Pictures paired with source code
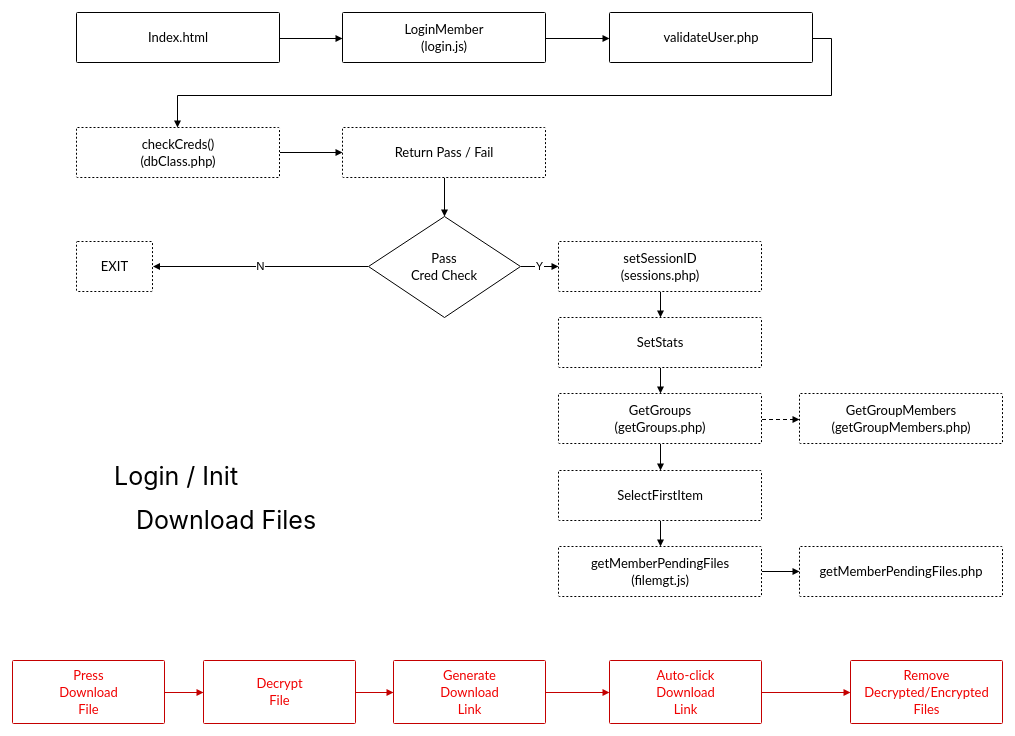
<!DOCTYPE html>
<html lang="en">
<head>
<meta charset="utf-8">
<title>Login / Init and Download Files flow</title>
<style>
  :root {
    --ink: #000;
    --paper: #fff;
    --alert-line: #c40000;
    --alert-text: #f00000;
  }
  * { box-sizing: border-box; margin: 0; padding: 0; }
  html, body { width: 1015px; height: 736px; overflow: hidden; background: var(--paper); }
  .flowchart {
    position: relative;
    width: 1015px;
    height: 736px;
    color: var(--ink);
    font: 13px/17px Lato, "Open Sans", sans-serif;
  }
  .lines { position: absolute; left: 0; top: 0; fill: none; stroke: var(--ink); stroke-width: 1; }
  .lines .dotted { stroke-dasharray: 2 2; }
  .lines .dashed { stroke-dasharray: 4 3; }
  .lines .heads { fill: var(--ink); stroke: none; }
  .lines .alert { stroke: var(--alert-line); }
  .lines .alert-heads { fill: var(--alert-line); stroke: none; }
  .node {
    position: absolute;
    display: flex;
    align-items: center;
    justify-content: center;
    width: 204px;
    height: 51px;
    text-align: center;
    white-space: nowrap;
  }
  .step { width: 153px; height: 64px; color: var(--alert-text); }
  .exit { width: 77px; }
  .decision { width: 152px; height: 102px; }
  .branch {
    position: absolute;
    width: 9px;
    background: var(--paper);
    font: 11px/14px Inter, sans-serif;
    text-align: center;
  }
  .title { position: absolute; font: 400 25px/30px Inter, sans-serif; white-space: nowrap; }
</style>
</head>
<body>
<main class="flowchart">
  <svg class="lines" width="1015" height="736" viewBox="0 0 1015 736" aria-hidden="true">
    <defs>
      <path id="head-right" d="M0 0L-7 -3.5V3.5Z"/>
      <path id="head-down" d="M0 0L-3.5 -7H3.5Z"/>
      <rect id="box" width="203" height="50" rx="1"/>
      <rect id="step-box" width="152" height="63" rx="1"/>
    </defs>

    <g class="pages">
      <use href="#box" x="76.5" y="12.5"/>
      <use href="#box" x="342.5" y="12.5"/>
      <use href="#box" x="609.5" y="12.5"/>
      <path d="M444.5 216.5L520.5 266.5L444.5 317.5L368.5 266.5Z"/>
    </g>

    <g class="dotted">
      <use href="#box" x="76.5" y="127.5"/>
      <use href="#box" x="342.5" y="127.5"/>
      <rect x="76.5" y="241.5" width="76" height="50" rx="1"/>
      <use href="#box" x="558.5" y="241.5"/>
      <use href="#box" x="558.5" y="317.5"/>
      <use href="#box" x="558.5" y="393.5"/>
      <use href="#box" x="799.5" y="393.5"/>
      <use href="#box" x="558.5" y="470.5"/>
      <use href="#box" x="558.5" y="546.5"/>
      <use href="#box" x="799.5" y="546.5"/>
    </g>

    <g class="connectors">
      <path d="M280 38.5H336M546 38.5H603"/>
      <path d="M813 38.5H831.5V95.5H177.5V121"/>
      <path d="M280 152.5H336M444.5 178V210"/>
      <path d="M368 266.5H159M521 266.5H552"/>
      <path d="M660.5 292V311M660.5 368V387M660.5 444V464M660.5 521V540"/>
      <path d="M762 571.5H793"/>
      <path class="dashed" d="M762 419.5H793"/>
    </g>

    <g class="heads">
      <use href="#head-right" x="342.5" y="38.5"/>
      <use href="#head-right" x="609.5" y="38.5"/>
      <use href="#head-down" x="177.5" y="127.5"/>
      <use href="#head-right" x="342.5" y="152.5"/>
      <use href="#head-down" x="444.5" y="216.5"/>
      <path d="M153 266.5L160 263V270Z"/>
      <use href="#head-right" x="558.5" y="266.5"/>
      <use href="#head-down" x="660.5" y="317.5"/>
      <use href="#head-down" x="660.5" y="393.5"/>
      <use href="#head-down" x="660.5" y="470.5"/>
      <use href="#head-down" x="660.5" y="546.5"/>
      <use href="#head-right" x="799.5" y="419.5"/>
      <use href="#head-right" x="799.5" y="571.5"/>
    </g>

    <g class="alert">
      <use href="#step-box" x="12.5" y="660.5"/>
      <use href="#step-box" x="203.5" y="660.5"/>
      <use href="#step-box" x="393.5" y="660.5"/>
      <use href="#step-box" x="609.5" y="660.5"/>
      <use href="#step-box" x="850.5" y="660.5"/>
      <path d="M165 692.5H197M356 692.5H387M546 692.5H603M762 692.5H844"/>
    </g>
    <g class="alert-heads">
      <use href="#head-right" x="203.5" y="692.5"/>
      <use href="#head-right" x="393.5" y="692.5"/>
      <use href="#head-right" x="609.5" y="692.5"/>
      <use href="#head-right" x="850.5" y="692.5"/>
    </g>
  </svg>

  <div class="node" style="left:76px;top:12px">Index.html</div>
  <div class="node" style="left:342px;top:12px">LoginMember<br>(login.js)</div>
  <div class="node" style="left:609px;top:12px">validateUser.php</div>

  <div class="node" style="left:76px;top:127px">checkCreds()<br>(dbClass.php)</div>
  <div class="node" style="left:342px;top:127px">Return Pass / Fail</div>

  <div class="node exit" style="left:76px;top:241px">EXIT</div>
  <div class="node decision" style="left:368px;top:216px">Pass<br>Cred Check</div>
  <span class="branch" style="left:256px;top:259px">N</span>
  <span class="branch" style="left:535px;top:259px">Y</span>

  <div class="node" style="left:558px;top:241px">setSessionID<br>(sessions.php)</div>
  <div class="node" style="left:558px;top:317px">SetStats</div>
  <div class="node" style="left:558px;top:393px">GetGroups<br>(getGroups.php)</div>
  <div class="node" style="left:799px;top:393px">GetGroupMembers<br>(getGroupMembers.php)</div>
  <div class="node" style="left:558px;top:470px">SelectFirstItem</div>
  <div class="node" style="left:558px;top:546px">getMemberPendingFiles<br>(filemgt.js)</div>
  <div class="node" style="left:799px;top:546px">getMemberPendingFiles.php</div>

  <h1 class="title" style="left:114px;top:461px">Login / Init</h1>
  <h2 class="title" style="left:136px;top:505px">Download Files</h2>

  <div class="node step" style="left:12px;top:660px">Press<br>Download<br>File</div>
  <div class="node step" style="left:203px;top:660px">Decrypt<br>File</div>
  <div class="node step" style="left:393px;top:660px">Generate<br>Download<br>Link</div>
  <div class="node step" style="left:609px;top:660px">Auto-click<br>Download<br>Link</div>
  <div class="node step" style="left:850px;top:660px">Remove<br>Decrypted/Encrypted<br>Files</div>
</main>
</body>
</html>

(What the exercise asks) Repeat the exact lines from the first line of the data through the line containing "stroke-dasharray: 2 2;". Nothing else, no pictures.

(Response area)
<!DOCTYPE html>
<html lang="en">
<head>
<meta charset="utf-8">
<title>Login / Init and Download Files flow</title>
<style>
  :root {
    --ink: #000;
    --paper: #fff;
    --alert-line: #c40000;
    --alert-text: #f00000;
  }
  * { box-sizing: border-box; margin: 0; padding: 0; }
  html, body { width: 1015px; height: 736px; overflow: hidden; background: var(--paper); }
  .flowchart {
    position: relative;
    width: 1015px;
    height: 736px;
    color: var(--ink);
    font: 13px/17px Lato, "Open Sans", sans-serif;
  }
  .lines { position: absolute; left: 0; top: 0; fill: none; stroke: var(--ink); stroke-width: 1; }
  .lines .dotted { stroke-dasharray: 2 2; }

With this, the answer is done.